Linux users' proverbial cup is already overflowing this spring thanks to several recent coups for the open source operating system. Just last week, however, more good news arrived for users of the free software in the form of an announcement from Mozilla that Firefox has been given a huge speed boost on Linux.
Specifically, despite several failed attempts in the past, a group of Mozilla developers has succeeded in getting the open source browser's Linux builds to compile with version 4.5 of GCC, or the GNU Compiler Collection.
"We finally managed to get our Linux (and, obviously, Linux64) builds to use GCC 4.5, with aggressive optimisation (-O3) and profile guided optimisation enabled," wrote developer Mike Hommey on Friday.
"This means we are finally using a more modern toolchain, opening opportunities for things such as static analysis," Hommey explained. "This also means we are now producing a faster Firefox, now much closer to the Windows builds on the same hardware on various performance tests."
Though the feature is not slated to appear officially until Firefox 6, the newly improved builds should work on older Linux platforms as well, including Red Hat and CentOS 5, Hommey noted. The main thing that's required is that they come with the GNU standard libstdc++ library from GCC 4.1, he added.
First Firefox 5 Beta Build
Following the wildly successful debut of Firefox 4 in March, the new browser just exceeded 10 percent market share for the first time this past weekend, according to fresh data from StatCounter. Still ahead of Firefox 4 are just Microsoft's Internet Explorer 8 and Mozilla's own Firefox 3.6, according to StatCounter's data.
Meanwhile, as part of its new, six-week development cycle, Mozilla just posted its first Firefox 5 beta build. Now making its way into that version are new CSS3 support and tab management along with improved HTML5 support, according to a report in ConceivablyTech.
The final release of Firefox 5 is due on June 21, likely followed by Firefox 6 in mid-August.

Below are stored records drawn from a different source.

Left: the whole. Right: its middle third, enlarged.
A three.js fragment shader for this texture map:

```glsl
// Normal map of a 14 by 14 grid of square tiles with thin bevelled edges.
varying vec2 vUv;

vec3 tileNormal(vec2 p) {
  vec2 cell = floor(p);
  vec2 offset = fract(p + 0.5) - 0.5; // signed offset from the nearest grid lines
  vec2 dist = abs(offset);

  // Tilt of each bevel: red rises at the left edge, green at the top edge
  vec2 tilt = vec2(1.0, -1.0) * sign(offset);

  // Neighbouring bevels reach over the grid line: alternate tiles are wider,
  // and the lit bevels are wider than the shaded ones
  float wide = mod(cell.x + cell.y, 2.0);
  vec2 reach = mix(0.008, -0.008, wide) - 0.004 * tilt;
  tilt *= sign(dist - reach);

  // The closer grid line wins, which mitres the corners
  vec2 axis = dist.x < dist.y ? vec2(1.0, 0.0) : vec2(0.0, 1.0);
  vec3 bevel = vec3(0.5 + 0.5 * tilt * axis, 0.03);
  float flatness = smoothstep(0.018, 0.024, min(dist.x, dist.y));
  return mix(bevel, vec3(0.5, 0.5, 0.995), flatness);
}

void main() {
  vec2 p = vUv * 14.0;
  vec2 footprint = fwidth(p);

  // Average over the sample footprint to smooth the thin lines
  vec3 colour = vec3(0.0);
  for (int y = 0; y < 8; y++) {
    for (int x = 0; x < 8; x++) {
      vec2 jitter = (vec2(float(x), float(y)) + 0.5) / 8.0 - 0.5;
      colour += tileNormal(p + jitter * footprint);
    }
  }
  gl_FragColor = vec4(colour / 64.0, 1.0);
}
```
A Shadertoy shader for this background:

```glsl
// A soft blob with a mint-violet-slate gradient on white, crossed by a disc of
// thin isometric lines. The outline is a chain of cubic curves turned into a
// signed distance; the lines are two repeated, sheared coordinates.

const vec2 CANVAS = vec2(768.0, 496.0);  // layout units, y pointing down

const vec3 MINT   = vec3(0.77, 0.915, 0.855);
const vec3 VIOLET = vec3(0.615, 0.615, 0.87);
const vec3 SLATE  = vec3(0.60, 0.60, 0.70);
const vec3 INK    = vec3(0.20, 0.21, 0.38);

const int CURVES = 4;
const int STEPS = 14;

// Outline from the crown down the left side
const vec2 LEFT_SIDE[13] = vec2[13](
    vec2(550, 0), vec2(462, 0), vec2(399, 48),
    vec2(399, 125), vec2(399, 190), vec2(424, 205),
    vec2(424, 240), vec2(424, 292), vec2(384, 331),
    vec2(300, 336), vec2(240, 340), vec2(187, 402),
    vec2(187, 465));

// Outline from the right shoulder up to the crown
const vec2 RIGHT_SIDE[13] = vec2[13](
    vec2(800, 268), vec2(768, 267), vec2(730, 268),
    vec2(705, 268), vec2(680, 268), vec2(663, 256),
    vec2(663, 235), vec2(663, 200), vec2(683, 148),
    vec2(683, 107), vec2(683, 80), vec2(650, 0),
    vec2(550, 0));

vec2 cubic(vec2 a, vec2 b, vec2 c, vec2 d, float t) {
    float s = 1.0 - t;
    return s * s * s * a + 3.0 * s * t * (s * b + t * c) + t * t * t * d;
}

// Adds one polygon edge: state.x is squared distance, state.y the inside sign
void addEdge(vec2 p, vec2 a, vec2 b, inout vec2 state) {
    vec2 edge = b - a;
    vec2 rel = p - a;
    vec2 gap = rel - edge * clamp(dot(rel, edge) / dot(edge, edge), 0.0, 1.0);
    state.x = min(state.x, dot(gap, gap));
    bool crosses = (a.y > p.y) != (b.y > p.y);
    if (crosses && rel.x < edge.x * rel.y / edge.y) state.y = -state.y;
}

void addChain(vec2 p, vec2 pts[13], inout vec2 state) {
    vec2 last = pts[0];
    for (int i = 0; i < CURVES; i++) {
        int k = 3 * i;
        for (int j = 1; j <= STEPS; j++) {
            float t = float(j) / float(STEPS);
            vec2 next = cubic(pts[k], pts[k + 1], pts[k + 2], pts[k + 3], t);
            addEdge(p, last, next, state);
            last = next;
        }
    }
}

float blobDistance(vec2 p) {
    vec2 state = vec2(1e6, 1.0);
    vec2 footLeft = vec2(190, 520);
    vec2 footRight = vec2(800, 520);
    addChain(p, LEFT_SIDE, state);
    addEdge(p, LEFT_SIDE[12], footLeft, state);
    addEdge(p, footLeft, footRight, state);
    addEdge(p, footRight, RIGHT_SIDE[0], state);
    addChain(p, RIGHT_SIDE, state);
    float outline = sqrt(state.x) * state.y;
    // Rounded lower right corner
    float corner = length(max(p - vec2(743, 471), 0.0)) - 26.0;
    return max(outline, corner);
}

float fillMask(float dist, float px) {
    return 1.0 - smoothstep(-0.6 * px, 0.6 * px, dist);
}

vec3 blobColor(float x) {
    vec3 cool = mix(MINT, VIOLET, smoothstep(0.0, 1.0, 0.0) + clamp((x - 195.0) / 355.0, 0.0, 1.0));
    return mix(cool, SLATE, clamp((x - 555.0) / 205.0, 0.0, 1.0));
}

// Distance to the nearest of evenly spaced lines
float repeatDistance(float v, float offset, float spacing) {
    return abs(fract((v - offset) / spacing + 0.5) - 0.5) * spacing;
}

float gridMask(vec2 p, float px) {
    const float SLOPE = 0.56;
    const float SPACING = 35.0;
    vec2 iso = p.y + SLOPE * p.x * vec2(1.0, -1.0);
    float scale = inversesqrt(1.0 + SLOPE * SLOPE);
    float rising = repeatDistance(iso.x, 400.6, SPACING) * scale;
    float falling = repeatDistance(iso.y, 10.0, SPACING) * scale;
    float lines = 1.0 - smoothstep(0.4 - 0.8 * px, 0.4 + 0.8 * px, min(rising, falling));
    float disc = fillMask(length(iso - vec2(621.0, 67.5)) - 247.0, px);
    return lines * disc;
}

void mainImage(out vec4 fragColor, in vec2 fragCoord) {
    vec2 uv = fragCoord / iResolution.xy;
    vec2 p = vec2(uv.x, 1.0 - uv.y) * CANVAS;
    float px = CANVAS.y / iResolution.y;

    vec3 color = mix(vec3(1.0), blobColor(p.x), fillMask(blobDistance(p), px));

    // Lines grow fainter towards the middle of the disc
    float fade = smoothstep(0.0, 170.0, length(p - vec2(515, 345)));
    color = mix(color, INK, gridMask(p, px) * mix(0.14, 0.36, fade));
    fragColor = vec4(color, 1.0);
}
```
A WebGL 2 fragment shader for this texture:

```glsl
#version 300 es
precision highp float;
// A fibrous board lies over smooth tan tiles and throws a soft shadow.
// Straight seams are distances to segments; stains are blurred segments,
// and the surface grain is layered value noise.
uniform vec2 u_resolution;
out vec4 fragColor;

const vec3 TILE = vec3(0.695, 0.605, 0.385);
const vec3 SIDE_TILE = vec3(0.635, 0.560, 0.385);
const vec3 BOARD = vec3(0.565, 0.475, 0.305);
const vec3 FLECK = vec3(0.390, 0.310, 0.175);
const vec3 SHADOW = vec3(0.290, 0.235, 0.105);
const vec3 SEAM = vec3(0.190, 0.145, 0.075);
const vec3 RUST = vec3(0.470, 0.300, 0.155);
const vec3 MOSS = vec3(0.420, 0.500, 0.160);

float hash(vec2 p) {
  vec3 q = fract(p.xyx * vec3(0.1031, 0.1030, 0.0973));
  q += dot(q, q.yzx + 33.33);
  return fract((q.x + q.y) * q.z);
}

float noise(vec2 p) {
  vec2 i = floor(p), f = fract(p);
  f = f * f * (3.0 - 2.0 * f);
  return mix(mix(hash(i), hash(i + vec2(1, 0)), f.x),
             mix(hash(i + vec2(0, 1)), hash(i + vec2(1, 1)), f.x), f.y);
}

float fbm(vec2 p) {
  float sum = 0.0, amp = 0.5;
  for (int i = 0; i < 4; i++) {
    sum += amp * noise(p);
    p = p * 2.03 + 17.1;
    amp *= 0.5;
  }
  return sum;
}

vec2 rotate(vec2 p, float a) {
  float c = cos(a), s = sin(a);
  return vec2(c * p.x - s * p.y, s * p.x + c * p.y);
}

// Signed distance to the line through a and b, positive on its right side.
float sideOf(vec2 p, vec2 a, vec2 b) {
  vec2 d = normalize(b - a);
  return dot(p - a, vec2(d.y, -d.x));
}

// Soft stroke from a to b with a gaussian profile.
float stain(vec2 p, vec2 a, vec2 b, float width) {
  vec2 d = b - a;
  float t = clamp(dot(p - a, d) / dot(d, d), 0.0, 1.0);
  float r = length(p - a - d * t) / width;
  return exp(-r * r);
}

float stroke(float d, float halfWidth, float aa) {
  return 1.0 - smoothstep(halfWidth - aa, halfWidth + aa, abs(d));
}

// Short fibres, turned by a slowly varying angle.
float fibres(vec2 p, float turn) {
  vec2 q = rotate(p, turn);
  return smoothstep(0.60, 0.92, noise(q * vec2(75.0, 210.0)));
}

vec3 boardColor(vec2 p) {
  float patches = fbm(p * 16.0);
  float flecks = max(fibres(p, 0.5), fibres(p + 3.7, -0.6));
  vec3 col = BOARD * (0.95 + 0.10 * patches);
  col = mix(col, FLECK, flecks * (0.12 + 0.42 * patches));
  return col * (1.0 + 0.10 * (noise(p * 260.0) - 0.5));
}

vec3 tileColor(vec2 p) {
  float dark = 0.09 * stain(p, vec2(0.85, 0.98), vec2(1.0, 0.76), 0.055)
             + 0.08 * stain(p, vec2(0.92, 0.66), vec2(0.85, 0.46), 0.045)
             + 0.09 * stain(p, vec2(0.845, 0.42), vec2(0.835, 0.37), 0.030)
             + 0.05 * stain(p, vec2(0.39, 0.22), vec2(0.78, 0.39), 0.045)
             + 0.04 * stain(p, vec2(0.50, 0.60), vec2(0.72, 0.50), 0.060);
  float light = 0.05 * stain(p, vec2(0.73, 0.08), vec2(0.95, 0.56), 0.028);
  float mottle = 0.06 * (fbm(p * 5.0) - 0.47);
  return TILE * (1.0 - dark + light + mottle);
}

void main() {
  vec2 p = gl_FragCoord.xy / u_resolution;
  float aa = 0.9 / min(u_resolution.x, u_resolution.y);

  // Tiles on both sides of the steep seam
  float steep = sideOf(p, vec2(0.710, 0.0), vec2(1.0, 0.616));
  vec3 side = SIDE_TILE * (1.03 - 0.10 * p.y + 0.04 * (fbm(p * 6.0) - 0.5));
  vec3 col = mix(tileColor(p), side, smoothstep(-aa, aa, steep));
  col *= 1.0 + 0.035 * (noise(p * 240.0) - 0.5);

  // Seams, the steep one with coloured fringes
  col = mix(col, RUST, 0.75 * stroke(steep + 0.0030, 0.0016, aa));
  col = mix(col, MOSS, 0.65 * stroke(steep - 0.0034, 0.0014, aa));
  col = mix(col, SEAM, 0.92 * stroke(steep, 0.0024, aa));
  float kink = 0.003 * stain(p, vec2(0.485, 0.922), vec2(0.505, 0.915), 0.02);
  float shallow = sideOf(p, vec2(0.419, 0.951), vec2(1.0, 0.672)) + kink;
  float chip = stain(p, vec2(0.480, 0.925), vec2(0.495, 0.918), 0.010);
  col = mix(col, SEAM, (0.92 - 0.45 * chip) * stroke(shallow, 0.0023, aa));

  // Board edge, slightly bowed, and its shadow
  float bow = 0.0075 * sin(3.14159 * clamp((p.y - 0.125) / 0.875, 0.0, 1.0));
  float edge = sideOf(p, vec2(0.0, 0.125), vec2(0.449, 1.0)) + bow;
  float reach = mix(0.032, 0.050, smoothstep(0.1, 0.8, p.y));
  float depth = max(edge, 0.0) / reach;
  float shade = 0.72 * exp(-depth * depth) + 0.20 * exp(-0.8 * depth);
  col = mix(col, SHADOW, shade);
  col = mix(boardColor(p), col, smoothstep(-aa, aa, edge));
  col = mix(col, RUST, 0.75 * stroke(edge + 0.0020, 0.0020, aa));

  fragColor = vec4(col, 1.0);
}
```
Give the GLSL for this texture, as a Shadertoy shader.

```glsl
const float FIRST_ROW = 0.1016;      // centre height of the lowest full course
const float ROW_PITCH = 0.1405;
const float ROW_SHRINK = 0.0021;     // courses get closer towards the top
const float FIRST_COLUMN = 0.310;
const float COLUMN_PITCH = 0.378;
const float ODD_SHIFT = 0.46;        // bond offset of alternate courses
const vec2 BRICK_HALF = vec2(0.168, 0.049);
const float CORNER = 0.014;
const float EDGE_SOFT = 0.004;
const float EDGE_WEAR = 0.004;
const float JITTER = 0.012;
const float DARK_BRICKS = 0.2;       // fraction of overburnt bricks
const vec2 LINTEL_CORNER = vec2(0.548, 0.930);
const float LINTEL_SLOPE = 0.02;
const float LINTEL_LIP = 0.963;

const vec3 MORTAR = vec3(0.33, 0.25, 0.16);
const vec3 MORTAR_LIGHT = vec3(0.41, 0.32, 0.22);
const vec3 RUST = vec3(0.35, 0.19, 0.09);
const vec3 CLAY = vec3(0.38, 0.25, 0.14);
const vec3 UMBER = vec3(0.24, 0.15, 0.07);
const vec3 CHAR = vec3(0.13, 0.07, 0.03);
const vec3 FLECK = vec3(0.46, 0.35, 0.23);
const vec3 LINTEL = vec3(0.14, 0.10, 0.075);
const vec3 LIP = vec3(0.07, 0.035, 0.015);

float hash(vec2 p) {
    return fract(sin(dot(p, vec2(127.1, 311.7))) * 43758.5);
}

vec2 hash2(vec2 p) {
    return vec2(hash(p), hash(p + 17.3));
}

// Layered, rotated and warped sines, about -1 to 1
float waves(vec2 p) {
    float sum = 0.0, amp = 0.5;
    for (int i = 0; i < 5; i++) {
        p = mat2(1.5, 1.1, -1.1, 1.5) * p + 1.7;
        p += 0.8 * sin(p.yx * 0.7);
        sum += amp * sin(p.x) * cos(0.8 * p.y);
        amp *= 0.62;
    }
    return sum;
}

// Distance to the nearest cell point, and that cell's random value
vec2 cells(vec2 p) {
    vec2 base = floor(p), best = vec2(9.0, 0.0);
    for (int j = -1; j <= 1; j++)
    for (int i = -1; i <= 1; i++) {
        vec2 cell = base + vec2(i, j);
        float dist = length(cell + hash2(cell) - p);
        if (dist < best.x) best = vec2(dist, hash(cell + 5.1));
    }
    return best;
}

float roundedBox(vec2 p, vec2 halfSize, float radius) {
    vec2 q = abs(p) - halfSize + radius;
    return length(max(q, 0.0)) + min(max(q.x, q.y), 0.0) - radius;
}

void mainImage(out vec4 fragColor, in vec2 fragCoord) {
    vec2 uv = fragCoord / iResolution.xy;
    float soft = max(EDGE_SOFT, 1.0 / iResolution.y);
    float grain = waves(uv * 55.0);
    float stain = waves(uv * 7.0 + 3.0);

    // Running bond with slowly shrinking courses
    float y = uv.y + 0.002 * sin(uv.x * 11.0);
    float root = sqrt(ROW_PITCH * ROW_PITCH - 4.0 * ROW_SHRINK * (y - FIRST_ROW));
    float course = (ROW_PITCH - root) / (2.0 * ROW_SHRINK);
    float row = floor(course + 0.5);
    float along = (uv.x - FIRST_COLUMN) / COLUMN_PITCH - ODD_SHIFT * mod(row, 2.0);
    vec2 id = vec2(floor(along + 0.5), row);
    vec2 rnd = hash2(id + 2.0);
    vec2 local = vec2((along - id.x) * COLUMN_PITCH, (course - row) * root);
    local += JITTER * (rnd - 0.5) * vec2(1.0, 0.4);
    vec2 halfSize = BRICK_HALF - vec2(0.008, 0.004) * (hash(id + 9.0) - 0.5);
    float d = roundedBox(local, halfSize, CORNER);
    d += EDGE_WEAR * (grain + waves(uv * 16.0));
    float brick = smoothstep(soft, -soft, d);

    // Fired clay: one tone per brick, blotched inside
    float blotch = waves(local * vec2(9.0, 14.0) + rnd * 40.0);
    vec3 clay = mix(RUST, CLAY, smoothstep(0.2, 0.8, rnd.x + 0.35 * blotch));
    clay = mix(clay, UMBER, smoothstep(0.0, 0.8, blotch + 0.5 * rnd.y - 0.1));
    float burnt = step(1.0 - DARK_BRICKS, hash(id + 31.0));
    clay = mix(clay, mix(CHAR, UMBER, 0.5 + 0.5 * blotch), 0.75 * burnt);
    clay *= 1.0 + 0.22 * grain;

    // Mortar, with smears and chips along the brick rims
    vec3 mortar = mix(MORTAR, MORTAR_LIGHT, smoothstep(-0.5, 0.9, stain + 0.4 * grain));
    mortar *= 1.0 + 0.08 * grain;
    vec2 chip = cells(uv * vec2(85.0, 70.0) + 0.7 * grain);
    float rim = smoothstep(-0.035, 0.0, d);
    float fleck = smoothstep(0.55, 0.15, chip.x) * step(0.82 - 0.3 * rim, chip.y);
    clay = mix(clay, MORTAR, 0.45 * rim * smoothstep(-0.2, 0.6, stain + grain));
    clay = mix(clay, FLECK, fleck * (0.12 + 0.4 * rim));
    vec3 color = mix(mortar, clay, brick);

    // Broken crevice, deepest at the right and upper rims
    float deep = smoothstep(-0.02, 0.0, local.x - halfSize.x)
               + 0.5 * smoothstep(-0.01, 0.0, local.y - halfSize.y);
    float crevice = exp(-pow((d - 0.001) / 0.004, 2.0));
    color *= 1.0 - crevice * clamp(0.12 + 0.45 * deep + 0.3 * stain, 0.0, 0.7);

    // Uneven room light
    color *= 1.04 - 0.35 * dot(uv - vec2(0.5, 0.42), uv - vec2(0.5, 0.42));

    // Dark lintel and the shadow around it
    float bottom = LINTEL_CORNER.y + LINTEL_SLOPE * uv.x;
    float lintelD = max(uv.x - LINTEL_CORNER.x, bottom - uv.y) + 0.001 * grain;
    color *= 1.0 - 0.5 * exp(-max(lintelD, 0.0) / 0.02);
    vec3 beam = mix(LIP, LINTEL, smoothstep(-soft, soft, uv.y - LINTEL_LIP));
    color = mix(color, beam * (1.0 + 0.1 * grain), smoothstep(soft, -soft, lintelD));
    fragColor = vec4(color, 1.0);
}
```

It's been noticeable to Linux users for some time now that Firefox didn't perform as well there as it did on Windows. It's great to see Mozilla address the issue and reaffirm its commitment to this growing segment of the market.